Every year car makers and manufacturers roll out an inordinate amount of new car models and update their existing inventory. While body redesigns and upgraded engines can be exciting to be sure, there isn’t anything quite as exciting in the world of cars than an all new car manufacturer. In 2013 we’ve seen the rise of several new car makers making this one of the most unique time periods in the history of the industry.
Could one really start an article about car manufacturing anywhere else? The story of Tesla is among the most dramatic rises we’ve seen anywhere since, well Ford. Tesla is located in San Jose, California which is odd in itself. When’s the last time we had a major American car maker based outside of the MidWest, it has frankly never happened. Tesla’s also unique in that they make the cars completely on American soil, assembling the final product in the San Francisco Bay Area within miles of their corporate headquarters. The brand has been so successful that it seems almost passé to note that the cars are 100% plug in electric’s and that a recent test by Car and Driver Magazine, ranked their high end sports car the best car they’ve ever test. Ever. For a region like the Bay Area, having America’s biggest car manufacturer as well as the assorted social media and technology companies as well, simply seems like an embarrassment of riches.
We’ve all seen Smart Cars on the freeway and thought that the drivers just might be taking their lives into their hands, right? Tango takes that to an entirely new level as seating amounts to space for a single driver. It’s a skinny little car that might actually work for city drivers in 3rd world countries where the only consistent parking spaces available are there for motorcycles. For me, this thing just makes an encounter with a SUV seem too likely to result in a serious problem.
The Chinese make a large percentage of what we use on a daily basis and we’ve certainly seen other countries help to bank roll airplane and car manufacturers with varying levels of success, so a government backing here makes sense. This is the Chinese governments best bet at breaking into the lucrative American auto market, which is often easier said than done. It took close to a generation for Korean owned Kia and Hyundai to gain enough critical respect and consumer acceptance to turn a profit on their American brands. The good news for BYD (Build Your Dreams reportedly is the preferred moniker) is that the Chinese government views creating their own domestic car manufacturer as a top priority and given the manufacturing might of the country, I think it is fair to say that success here is largely a matter of time.

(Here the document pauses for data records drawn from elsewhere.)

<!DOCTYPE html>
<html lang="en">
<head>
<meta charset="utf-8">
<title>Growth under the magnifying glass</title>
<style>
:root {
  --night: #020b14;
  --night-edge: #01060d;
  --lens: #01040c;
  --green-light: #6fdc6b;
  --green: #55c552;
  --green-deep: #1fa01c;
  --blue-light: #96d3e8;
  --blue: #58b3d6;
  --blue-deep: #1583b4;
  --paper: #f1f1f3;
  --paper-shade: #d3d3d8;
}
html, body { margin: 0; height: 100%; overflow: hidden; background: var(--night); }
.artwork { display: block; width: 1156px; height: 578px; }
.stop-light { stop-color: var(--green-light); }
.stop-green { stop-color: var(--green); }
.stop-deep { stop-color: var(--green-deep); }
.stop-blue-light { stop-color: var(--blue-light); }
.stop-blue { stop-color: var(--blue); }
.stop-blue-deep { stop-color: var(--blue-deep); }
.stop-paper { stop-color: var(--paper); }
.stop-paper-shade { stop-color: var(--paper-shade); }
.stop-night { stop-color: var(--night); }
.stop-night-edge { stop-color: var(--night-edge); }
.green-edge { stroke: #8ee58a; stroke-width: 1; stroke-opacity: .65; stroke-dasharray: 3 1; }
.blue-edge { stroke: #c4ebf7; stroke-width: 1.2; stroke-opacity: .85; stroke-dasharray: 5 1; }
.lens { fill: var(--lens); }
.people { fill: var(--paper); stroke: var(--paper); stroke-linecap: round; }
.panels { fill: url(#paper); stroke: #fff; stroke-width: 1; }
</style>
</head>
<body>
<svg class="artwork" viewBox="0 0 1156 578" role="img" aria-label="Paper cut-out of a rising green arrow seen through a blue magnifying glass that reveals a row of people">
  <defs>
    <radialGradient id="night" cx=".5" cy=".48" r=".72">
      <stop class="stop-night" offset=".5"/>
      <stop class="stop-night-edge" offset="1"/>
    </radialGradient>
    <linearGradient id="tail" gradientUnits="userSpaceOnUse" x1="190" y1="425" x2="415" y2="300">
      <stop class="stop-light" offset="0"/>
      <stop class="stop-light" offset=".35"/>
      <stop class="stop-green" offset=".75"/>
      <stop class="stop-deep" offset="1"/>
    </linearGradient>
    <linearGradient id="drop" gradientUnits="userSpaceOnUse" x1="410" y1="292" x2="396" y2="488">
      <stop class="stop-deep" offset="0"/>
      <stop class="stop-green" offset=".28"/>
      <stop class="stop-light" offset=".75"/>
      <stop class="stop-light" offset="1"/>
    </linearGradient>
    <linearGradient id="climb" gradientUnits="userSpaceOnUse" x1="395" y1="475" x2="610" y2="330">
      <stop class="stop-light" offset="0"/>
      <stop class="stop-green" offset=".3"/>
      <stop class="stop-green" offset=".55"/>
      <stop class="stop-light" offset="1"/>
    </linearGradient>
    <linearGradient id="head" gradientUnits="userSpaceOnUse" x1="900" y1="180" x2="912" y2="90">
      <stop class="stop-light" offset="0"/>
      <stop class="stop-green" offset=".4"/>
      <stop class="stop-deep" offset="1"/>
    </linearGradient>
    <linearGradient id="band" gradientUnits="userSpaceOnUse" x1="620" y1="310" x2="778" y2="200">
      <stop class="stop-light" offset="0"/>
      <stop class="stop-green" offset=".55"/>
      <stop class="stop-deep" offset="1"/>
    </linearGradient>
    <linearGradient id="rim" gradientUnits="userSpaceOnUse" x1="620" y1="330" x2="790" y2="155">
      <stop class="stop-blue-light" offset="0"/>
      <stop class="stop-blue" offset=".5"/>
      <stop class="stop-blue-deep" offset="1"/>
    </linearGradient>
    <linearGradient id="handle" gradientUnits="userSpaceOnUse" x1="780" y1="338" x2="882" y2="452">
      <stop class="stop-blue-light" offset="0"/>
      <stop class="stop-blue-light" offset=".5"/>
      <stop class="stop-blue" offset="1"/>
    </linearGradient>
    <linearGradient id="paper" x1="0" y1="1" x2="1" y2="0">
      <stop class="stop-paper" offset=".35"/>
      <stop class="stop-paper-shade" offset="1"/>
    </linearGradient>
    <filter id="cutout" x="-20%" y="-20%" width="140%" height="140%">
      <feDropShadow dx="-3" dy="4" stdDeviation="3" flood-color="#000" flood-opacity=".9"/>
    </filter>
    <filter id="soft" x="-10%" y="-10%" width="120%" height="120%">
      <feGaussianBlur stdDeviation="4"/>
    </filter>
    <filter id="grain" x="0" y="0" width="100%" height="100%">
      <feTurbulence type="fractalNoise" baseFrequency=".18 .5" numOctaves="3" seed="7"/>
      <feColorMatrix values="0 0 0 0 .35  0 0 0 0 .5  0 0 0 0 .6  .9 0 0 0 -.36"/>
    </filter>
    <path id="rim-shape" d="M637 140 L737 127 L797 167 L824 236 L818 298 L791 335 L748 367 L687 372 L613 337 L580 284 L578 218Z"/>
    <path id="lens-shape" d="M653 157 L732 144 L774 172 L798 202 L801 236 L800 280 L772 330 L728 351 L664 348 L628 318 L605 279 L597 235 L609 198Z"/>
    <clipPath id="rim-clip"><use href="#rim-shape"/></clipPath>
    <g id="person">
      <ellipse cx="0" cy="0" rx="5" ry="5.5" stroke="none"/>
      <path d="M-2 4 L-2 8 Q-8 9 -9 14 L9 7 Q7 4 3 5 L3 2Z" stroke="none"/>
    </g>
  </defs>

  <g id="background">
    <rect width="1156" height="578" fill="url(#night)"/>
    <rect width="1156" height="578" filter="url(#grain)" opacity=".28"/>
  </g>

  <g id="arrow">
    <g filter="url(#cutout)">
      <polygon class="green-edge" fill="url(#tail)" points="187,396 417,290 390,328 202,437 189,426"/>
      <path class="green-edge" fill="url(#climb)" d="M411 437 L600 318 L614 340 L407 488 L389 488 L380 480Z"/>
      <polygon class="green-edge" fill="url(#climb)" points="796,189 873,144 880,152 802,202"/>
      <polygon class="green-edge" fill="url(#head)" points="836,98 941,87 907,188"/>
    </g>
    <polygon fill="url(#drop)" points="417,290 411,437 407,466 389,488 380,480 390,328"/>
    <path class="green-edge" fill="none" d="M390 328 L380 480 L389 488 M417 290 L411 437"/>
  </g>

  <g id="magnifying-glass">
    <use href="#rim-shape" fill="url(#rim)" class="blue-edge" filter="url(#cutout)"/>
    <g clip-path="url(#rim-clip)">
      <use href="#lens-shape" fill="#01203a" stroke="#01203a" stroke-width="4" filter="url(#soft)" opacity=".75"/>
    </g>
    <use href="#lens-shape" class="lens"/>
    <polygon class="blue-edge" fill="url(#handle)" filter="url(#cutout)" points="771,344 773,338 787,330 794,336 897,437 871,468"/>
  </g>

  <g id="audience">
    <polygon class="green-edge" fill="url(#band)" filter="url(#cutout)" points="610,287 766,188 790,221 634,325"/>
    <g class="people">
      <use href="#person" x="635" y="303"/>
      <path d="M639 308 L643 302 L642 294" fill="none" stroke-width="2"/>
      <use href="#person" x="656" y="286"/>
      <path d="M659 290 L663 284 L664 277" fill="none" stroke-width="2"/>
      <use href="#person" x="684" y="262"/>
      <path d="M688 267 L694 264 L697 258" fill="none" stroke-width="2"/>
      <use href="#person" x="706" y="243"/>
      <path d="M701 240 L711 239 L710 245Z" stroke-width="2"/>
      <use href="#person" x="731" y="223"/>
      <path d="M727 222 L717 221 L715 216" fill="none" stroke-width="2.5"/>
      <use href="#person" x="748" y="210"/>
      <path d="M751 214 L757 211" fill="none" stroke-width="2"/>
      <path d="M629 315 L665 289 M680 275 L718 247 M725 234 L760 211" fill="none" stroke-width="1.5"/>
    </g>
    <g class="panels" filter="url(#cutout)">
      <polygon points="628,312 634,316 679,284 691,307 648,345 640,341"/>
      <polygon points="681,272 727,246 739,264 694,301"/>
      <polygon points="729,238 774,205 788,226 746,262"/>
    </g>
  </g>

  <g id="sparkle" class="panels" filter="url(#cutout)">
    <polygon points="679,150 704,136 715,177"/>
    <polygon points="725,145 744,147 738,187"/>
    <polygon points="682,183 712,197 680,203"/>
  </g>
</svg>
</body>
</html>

I hope you have enjoyed this short intro to a few new car brands, who knows one of these might just be the Jaguar, or even the next Ford!